■ EXERCISE GOAL ■
In the following listing, find the lines containing "still" and report them.
• • • • • • •
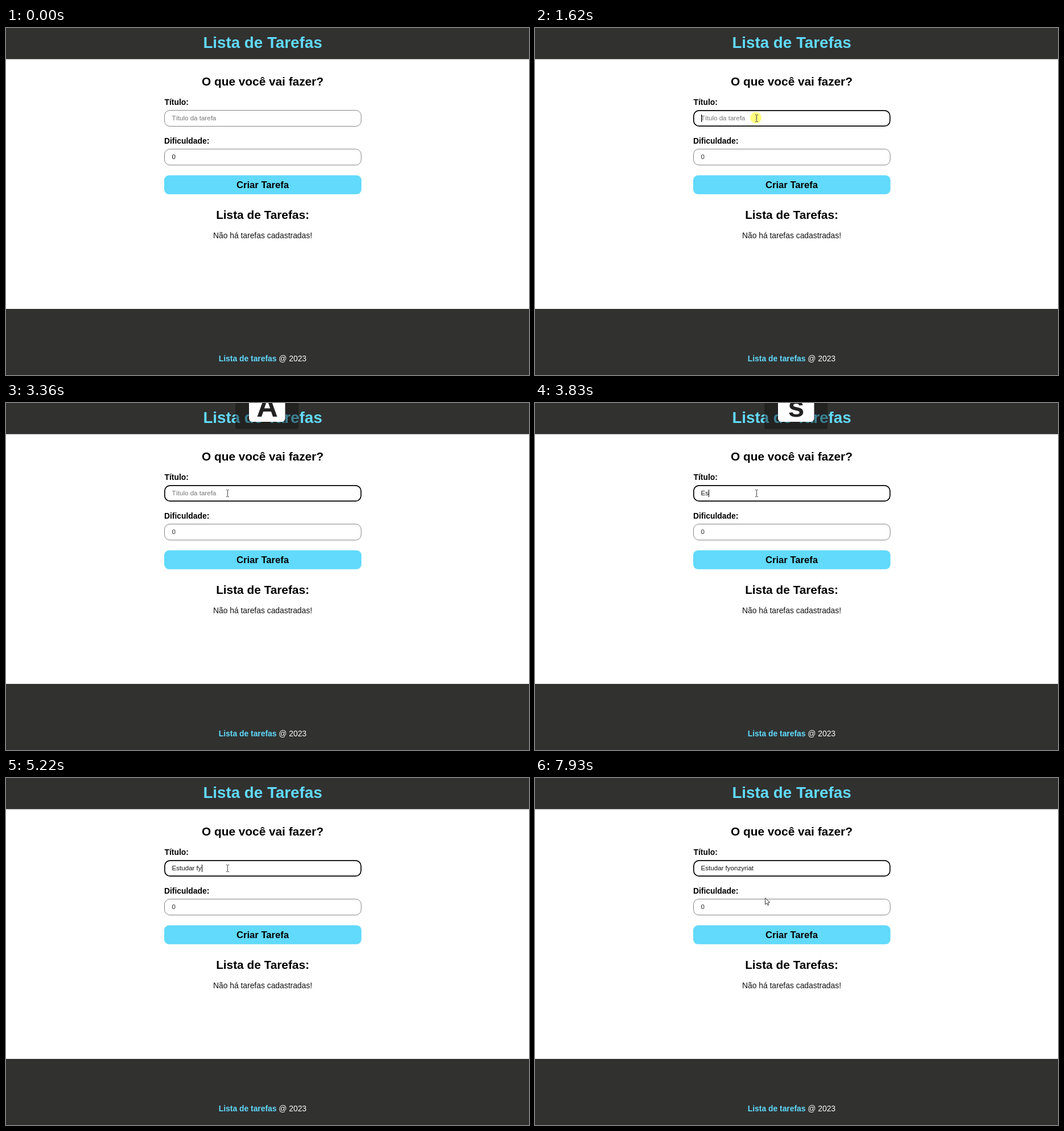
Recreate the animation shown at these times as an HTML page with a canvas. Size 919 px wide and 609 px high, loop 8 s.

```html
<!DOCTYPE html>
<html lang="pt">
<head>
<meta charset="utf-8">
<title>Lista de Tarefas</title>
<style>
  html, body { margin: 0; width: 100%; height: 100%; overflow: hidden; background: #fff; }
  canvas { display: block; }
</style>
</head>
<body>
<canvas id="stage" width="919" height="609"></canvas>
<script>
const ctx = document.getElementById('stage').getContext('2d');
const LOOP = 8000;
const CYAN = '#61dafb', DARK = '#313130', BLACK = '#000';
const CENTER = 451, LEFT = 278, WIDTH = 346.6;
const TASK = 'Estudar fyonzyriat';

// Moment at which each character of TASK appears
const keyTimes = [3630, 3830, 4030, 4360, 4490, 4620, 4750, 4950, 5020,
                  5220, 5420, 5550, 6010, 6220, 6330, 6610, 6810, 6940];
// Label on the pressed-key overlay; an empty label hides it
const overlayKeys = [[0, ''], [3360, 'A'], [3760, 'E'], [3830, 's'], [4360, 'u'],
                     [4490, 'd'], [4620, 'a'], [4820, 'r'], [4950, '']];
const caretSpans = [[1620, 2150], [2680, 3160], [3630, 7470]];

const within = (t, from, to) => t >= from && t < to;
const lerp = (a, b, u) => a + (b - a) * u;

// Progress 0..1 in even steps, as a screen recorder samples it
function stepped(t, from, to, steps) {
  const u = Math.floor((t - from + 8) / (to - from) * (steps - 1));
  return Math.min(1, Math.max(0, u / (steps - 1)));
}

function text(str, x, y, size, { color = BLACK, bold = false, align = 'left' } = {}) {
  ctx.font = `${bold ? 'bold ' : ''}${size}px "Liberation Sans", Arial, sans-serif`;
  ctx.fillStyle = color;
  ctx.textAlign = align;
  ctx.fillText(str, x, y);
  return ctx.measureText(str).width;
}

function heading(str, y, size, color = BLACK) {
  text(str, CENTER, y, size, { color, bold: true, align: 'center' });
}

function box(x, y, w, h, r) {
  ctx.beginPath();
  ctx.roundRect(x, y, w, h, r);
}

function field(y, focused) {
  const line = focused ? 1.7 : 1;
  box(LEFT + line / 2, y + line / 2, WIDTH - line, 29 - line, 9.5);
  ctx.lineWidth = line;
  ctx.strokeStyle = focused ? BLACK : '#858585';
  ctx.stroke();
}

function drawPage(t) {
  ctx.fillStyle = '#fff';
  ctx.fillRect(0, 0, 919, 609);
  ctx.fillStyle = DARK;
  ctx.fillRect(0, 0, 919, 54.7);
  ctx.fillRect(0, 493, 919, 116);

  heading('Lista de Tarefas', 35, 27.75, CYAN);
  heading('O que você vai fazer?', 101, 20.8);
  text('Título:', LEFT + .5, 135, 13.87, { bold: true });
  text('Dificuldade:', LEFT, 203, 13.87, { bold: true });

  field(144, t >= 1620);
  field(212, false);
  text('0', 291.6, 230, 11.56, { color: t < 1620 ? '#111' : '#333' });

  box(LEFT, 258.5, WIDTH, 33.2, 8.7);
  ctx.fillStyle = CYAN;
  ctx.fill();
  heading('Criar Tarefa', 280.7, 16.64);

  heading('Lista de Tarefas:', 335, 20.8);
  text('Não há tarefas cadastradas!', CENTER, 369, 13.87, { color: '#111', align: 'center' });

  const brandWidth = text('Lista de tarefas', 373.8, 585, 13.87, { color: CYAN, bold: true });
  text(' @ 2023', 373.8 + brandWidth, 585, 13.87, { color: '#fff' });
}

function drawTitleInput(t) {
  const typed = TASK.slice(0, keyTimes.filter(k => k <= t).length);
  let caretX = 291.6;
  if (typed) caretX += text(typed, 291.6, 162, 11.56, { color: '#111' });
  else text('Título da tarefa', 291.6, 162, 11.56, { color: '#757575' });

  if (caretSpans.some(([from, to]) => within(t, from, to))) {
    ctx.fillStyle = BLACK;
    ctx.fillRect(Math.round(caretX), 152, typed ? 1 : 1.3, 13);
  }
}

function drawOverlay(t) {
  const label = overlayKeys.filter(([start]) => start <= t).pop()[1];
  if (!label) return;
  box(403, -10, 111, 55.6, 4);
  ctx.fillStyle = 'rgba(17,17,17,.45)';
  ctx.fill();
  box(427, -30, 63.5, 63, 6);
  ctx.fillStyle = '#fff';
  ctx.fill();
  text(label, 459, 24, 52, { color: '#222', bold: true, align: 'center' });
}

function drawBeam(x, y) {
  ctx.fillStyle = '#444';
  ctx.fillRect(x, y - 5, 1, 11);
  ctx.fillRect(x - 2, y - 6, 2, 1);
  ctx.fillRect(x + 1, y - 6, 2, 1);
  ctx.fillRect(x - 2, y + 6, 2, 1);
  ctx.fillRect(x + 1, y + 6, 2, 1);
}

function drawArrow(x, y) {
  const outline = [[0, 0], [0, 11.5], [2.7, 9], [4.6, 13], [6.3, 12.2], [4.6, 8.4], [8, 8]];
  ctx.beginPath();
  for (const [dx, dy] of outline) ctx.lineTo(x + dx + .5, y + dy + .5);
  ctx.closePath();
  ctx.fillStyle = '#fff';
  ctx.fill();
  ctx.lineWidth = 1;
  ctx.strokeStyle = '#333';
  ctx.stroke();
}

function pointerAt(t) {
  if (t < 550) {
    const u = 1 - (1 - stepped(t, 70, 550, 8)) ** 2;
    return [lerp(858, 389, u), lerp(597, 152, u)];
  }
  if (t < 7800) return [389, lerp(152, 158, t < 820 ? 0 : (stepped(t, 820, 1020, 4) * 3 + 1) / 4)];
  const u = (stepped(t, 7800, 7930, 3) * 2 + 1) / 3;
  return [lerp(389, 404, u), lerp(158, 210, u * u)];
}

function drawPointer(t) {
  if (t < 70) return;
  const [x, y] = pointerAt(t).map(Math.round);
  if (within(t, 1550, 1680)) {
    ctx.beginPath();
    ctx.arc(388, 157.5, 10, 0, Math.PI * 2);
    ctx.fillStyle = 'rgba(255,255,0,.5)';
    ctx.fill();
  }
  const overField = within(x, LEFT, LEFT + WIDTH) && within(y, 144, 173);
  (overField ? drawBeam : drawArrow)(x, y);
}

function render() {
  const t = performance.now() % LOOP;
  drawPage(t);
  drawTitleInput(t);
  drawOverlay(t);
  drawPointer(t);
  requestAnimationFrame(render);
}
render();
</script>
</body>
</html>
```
• • • • • • •
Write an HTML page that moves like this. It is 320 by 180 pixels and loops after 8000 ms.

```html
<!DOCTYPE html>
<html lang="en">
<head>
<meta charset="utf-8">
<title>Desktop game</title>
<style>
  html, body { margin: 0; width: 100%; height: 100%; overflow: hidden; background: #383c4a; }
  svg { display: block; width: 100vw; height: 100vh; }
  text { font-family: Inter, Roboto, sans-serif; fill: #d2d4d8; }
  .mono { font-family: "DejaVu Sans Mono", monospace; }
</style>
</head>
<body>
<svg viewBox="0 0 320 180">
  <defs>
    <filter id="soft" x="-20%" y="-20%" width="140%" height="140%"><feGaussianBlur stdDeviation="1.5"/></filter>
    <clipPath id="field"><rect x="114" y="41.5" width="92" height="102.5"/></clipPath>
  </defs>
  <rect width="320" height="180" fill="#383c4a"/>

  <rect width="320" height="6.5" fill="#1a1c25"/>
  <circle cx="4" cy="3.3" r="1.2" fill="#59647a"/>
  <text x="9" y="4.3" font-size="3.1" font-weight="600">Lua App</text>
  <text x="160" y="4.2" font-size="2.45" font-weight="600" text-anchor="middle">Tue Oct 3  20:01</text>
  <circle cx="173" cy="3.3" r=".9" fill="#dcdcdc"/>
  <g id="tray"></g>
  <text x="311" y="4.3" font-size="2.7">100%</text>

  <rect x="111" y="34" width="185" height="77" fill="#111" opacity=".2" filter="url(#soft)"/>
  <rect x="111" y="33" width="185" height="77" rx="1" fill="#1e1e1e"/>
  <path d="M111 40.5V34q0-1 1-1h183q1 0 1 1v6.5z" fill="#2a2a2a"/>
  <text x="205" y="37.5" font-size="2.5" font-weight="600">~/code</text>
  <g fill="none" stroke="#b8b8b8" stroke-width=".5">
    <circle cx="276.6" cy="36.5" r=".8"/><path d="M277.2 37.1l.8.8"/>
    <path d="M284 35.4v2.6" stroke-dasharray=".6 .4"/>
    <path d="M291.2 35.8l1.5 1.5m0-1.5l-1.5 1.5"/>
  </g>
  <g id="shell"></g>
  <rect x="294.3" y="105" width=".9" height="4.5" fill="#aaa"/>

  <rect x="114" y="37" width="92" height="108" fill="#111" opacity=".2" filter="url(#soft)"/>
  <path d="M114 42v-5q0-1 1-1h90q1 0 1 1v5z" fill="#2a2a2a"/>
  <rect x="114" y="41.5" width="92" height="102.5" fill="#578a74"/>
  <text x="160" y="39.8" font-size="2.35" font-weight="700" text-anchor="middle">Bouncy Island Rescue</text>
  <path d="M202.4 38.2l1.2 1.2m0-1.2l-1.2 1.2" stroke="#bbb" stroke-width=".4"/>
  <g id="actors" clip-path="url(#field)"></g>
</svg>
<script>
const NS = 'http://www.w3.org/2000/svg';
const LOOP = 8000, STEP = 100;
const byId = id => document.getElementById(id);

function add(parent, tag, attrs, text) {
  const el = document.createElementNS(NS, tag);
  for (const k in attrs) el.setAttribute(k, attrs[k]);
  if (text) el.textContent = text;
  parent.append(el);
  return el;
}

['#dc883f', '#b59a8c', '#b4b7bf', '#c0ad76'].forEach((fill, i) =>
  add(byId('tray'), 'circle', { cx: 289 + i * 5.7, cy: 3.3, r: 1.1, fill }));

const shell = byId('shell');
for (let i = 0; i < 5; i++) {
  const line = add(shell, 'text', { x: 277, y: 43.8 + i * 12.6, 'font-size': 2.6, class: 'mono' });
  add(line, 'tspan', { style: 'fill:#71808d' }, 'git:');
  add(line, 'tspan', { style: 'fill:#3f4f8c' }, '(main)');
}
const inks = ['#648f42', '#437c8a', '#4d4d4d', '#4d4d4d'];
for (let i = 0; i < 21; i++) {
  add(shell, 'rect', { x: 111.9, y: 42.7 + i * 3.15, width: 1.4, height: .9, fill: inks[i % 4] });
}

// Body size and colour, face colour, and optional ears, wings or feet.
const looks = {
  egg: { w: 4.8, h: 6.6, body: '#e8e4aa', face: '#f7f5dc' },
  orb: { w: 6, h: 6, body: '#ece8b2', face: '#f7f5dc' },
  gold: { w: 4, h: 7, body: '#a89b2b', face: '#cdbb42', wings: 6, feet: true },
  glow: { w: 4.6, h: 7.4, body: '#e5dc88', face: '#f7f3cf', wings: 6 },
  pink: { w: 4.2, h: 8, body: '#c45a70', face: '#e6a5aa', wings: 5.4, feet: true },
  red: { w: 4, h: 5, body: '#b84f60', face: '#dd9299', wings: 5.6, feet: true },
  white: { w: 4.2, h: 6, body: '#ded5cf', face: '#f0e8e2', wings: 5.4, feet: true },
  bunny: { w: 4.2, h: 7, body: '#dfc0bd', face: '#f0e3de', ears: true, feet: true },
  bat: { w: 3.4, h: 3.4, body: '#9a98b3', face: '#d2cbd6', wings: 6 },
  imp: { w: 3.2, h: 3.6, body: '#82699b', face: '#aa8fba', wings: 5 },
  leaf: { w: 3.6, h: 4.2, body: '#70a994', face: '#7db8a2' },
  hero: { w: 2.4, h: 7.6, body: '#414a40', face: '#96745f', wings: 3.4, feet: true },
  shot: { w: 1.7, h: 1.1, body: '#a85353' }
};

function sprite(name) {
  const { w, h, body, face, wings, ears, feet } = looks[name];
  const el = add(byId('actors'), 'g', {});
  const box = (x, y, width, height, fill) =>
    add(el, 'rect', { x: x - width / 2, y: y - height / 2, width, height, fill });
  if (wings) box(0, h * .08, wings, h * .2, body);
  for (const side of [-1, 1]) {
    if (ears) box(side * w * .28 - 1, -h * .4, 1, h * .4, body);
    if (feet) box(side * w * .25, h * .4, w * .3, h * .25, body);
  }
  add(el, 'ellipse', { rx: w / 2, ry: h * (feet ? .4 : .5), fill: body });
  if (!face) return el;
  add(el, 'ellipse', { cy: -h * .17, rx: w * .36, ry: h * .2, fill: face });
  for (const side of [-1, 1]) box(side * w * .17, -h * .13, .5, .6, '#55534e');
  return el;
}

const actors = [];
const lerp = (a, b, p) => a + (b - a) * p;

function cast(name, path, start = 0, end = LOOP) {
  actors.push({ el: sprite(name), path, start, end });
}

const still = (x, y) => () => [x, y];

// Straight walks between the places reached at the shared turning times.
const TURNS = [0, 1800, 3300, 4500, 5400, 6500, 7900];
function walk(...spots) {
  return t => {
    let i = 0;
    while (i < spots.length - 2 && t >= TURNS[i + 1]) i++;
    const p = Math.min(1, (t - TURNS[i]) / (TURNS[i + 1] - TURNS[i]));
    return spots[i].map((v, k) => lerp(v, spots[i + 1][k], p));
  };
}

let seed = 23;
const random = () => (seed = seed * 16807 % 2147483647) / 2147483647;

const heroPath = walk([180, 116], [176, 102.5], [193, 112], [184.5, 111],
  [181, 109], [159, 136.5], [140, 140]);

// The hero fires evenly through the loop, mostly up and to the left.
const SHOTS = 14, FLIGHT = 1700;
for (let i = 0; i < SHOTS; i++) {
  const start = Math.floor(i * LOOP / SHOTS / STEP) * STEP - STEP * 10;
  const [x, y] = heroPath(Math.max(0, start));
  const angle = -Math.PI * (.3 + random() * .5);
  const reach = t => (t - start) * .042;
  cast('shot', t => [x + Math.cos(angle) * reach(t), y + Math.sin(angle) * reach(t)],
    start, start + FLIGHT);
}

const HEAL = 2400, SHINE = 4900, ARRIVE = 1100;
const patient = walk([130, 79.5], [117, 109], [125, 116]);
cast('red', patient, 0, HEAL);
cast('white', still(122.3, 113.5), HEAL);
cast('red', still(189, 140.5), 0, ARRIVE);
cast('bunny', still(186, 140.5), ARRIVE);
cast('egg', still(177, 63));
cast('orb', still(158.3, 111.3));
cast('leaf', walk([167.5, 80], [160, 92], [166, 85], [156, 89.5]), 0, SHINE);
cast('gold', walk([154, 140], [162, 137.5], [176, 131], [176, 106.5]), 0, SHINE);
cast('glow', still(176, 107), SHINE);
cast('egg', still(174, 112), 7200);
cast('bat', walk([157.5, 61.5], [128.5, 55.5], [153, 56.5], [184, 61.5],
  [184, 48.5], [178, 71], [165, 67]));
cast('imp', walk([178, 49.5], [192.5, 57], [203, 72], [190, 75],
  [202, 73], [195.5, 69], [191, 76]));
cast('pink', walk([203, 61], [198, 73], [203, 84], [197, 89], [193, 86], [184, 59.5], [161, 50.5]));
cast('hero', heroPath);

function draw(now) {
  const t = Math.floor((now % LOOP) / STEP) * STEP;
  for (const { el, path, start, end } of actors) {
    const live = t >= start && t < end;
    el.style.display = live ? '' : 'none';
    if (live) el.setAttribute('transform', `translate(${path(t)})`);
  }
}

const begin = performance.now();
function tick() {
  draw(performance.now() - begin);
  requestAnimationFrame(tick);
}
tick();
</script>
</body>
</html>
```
• • • • • • •
■ REPLY ■
const still = (x, y) => () => [x, y];
cast('white', still(122.3, 113.5), HEAL);
cast('red', still(189, 140.5), 0, ARRIVE);
cast('bunny', still(186, 140.5), ARRIVE);
cast('egg', still(177, 63));
cast('orb', still(158.3, 111.3));
cast('glow', still(176, 107), SHINE);
cast('egg', still(174, 112), 7200);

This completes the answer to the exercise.